By Moa Golster
As the spring semester begins, many students are required to take a trip to the campus bookstore for new textbooks. However, that trip to the bookstore might end up feeling more like a robbery, rather than a fresh start to the semester. As the prices of textbooks in the campus bookstore can be far from budget-friendly, students are finding other ways to get a less expensive deal.
“I’m not buying any textbooks this semester,” Johan Rundquist, a junior Business Economics major, said resolutely. He is tired of buying expensive textbooks that he rarely ends up using. Last semester, only one of the six textbooks he bought in the campus bookstore turned out to be useful for his classes. It is the lack of actual use of the textbooks, rather than the price, that Rundquist reacts to. “If I knew that a specific textbook would be crucial in order to get through a class, I wouldn’t mind paying $100 for it,” he said. “I would probably buy it in the campus bookstore. I’m simply too lazy to search for lower prices somewhere else,” he added.
A visit to the campus bookstore reveals, however, that a student can be charged far more than $100 for a textbook. “The most expensive ones are about $400,” said Derek McMaster, assistant store manager at the Campus Bookstore.
The bookstore was surprisingly peaceful during common hour on Tuesday, Jan. 21, the first day of classes. There weren’t any frustrating lines and stressed cashiers, only cheerful staff that was happy to help. The relatively small number of visitors could have had something to do with the heavy snowstorm that inevitably shut the campus down on Wednesday, Jan. 22.
As many students think that the campus bookstore textbooks are overpriced, countless numbers of less expensive options are to be found with just a Google search. Websites such as Amazon.com and Valorebooks.com, where textbooks can be less expensive, could be another option.

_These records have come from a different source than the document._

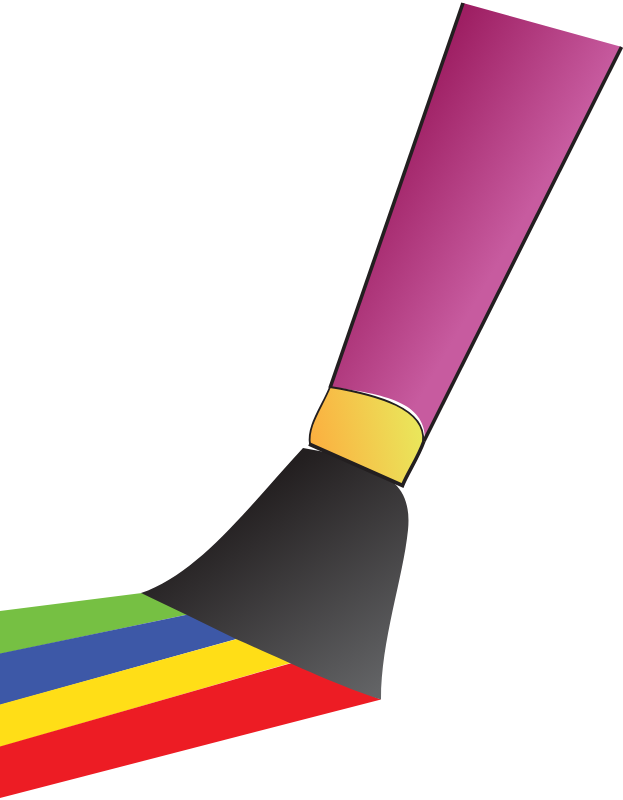
<!DOCTYPE html>
<html lang="en">
<head>
<meta charset="utf-8">
<title>Paintbrush with four colour stripes</title>
<style>
:root {
  --paper: #ffffff;
  --ink: #231f20;
  --green: #76c043;
  --blue: #3d58a7;
  --yellow: #ffde17;
  --red: #ed1c24;
  --handle-dark: #9e1f63;
  --handle-light: #c75b9f;
  --ferrule-dark: #fbb040;
  --ferrule-light: #e9e85c;
  --bristle-dark: #231f20;
  --bristle-light: #636466;
}
html, body { margin: 0; background: var(--paper); overflow: hidden; }
.artwork { display: block; width: 623px; height: 800px; }
.stripe-green { fill: var(--green); }
.stripe-blue { fill: var(--blue); }
.stripe-yellow { fill: var(--yellow); }
.stripe-red { fill: var(--red); }
.handle { fill: url(#handle-fill); }
.ferrule { fill: url(#ferrule-fill); }
.bristles { fill: url(#bristle-fill); }
.outline { fill: none; stroke: var(--ink); stroke-width: 3.6; }
.outline-thin { fill: none; stroke: var(--ink); stroke-width: 1.8; }
.handle-start { stop-color: var(--handle-dark); }
.handle-end { stop-color: var(--handle-light); }
.ferrule-start { stop-color: var(--ferrule-dark); }
.ferrule-end { stop-color: var(--ferrule-light); }
.bristle-start { stop-color: var(--bristle-dark); }
.bristle-end { stop-color: var(--bristle-light); }
</style>
</head>
<body>
<svg class="artwork" viewBox="0 0 623 800" role="img" aria-label="Paintbrush painting green, blue, yellow and red stripes">
  <defs>
    <linearGradient id="handle-fill" gradientUnits="userSpaceOnUse" x1="384" y1="154" x2="517" y2="231">
      <stop class="handle-start" offset="0"/>
      <stop class="handle-end" offset="1"/>
    </linearGradient>
    <linearGradient id="ferrule-fill" gradientUnits="userSpaceOnUse" x1="313" y1="444" x2="422" y2="422">
      <stop class="ferrule-start" offset="0"/>
      <stop class="ferrule-end" offset="1"/>
    </linearGradient>
    <linearGradient id="bristle-fill" gradientUnits="userSpaceOnUse" x1="246" y1="497" x2="380" y2="690">
      <stop class="bristle-start" offset="0"/>
      <stop class="bristle-end" offset="1"/>
    </linearGradient>
  </defs>

  <g id="paint-stripes">
    <polygon class="stripe-green" points="0,611 142,593 190,614 0,654"/>
    <polygon class="stripe-blue" points="0,653.5 188,614.5 240,638 0,705"/>
    <polygon class="stripe-yellow" points="0,704.5 237,639 294,662 0,747"/>
    <polygon class="stripe-red" points="0,746.5 292,663 381,699.5 0,798"/>
  </g>

  <path id="bristles" class="bristles" d="M303 448 Q314 450 325 452 L394 483 C406 494 410 510 408 530 C403 579 381 640 381 699.5 C340 687 279 658 237 639.5 L188 615.5 L141 593 C198 574 247 509 303 448Z"/>

  <g id="handle">
    <path class="handle" d="M463 3 L622 47 L425 440 C426 403 386 394 330 387Z"/>
    <path class="outline" d="M463 3 L330 388"/>
    <path class="outline" d="M621.5 47 L424 441"/>
  </g>

  <g id="ferrule">
    <path class="ferrule" d="M330 387 C379 395 426 409 423 441 L402 485 L310 444 C307 426 322 407 330 387Z"/>
    <path class="outline-thin" d="M310 444 C307 426 322 407 330 387 C379 395 426 409 423 441"/>
    <path class="outline" d="M309 444 L402.500 485.500 C408 472 418 458 424 441" stroke-width="3"/>
  </g>
</svg>
</body>
</html>
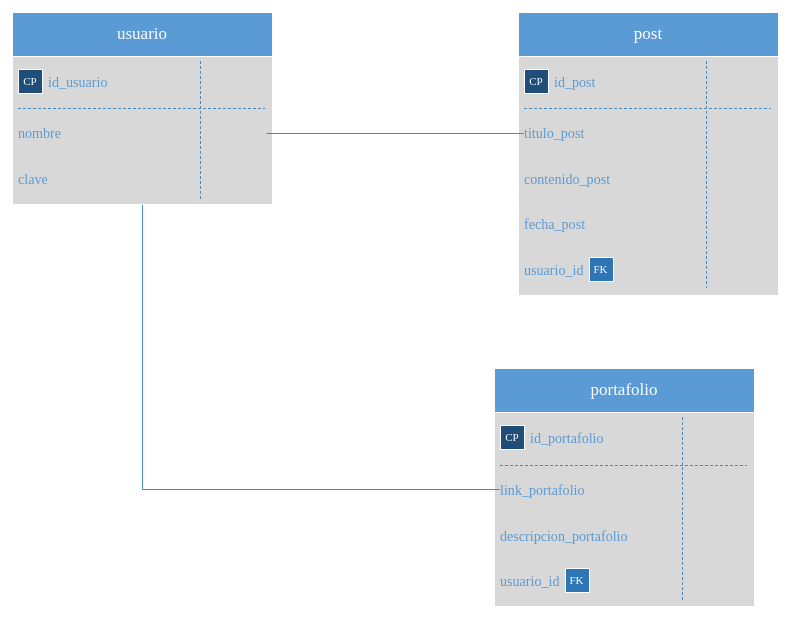
<!DOCTYPE html>
<html lang="es">
<head>
<meta charset="utf-8">
<title>Diagrama entidad-relación</title>
<style>
:root {
  --header: #5b9bd5;
  --body: #d8d8d8;
  --field: #5b9bd5;
  --primary-key: #1f4e79;
  --foreign-key: #2e75b6;
  --connector: #4a8ab8;
  --paper: #ffffff;
}
* { box-sizing: border-box; margin: 0; padding: 0; }
html, body { width: 791px; height: 619px; overflow: hidden; background: var(--paper); }
.diagram {
  position: relative;
  width: 791px;
  height: 619px;
  font-family: "Liberation Serif", "Times New Roman", serif;
}
.entity {
  --first-gap: 4.4px;
  position: absolute;
  width: 259px;
  display: flex;
  flex-direction: column;
  background: var(--body);
}
.usuario { left: 13px; top: 13px; height: 191px; }
.post { left: 519px; top: 13px; height: 282px; }
.portafolio { --first-gap: 5.4px; left: 495px; top: 369px; height: 237px; }
.entity h2 {
  flex: none;
  height: 44px;
  padding: 0 1px 1px 0;
  border-bottom: 1px solid var(--paper);
  background: var(--header);
  color: var(--paper);
  font-size: 17px;
  font-weight: 400;
  line-height: 42px;
  text-align: center;
}
.fields { list-style: none; padding: 0 7px 0 5px; }
.fields li {
  display: flex;
  align-items: center;
  gap: 5px;
  height: 45.6px;
  color: var(--field);
  font-size: 14.1px;
  line-height: 16px;
}
.fields .identifier { height: 49px; margin-bottom: var(--first-gap); }
.key {
  flex: none;
  width: 25px;
  height: 25px;
  padding-right: 1px;
  border: 1px solid var(--paper);
  background: var(--primary-key);
  color: var(--paper);
  font-size: 11px;
  font-style: normal;
  line-height: 23px;
  text-align: center;
}
.key.foreign { margin-bottom: 1px; background: var(--foreign-key); }
.connectors { position: absolute; left: 0; top: 0; fill: none; stroke: var(--connector); }
.dividers { stroke-dasharray: 3 2; }
</style>
</head>
<body>
<main class="diagram">
  <section class="entity usuario">
    <h2>usuario</h2>
    <ul class="fields">
      <li class="identifier"><i class="key">CP</i><span>id_usuario</span></li>
      <li><span>nombre</span></li>
      <li><span>clave</span></li>
    </ul>
  </section>

  <section class="entity post">
    <h2>post</h2>
    <ul class="fields">
      <li class="identifier"><i class="key">CP</i><span>id_post</span></li>
      <li><span>titulo_post</span></li>
      <li><span>contenido_post</span></li>
      <li><span>fecha_post</span></li>
      <li><span>usuario_id</span><i class="key foreign">FK</i></li>
    </ul>
  </section>

  <section class="entity portafolio">
    <h2>portafolio</h2>
    <ul class="fields">
      <li class="identifier"><i class="key">CP</i><span>id_portafolio</span></li>
      <li><span>link_portafolio</span></li>
      <li><span>descripcion_portafolio</span></li>
      <li><span>usuario_id</span><i class="key foreign">FK</i></li>
    </ul>
  </section>

  <svg class="connectors" width="791" height="619" viewBox="0 0 791 619" aria-hidden="true">
    <g class="dividers">
      <path d="M18 108.5H265M200.5 61V199"/>
      <path d="M524 108.5H771M706.5 61V288"/>
      <path d="M500 465.5H747M682.5 417V600"/>
    </g>
    <path d="M266.5 133.5H524"/>
    <path d="M142.5 205V489.5H500"/>
  </svg>
</main>
</body>
</html>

An online bookstore is a great alternative, according to Eddie Richter, a sophomore Business Marketing major, if students want to save money. However, his Amazon.com delivery last semester was not at all what he expected. “For some reason it took about 20 days to get the books delivered, so let’s just say I wasn’t too popular with my professors the first weeks of classes,” he added.
Like the campus bookstore, many online bookstores sell both new and used textbooks. Some of them also provide a rental service, and encourage students to sell them back their used textbooks.
McMaster has seen a difference in the sales since Internet booksellers gave students other options. He would not discourage students from going on the Internet to buy textbooks, but claims that buying via the bookstore is safer. “Sometimes there are circumstances that call for a sudden refund or change of a book. For example, if a professor is switched after the class has started, then the student might need another book or edition. Here, students can have a full refund during the add/drop period of the semester,” he said.
In addition, McMaster stated that a student could sell a textbook back to the bookstore after using it, and get up to 50 percent of the money back.
It’s difficuly to discern whether that is a hollow promise or not. Some students say they have never been able to sell a textbook back to the bookstore. “I have been told the book is out-of-date, or that they don’t need it. I guess it’s a way for the bookstore to get expensive books sold in the first place,” said a student who preferred to remain anonymous.
As professors are aware of the rising prices of textbooks, some decide to make them non-compulsory for certain classes. Some put a copy of the textbook on reserve at the library so the students can read it there if they are unable to buy it. “It seems like the textbook requirement is a mandatory part of a syllabus,” said Carl Lystad, a junior Business Finance major. “But in some of my classes, the professors tell us that we don’t have to buy them, although it is required in the syllabus.”
Some students do not face the expensive textbook prices by searching for cheaper ones—they simply do not buy the books. “I have learned that if a professor doesn’t mention the textbook as crucial on the first day of classes, it probably isn’t,” Lystad said, before walking away to his first class of the new semester.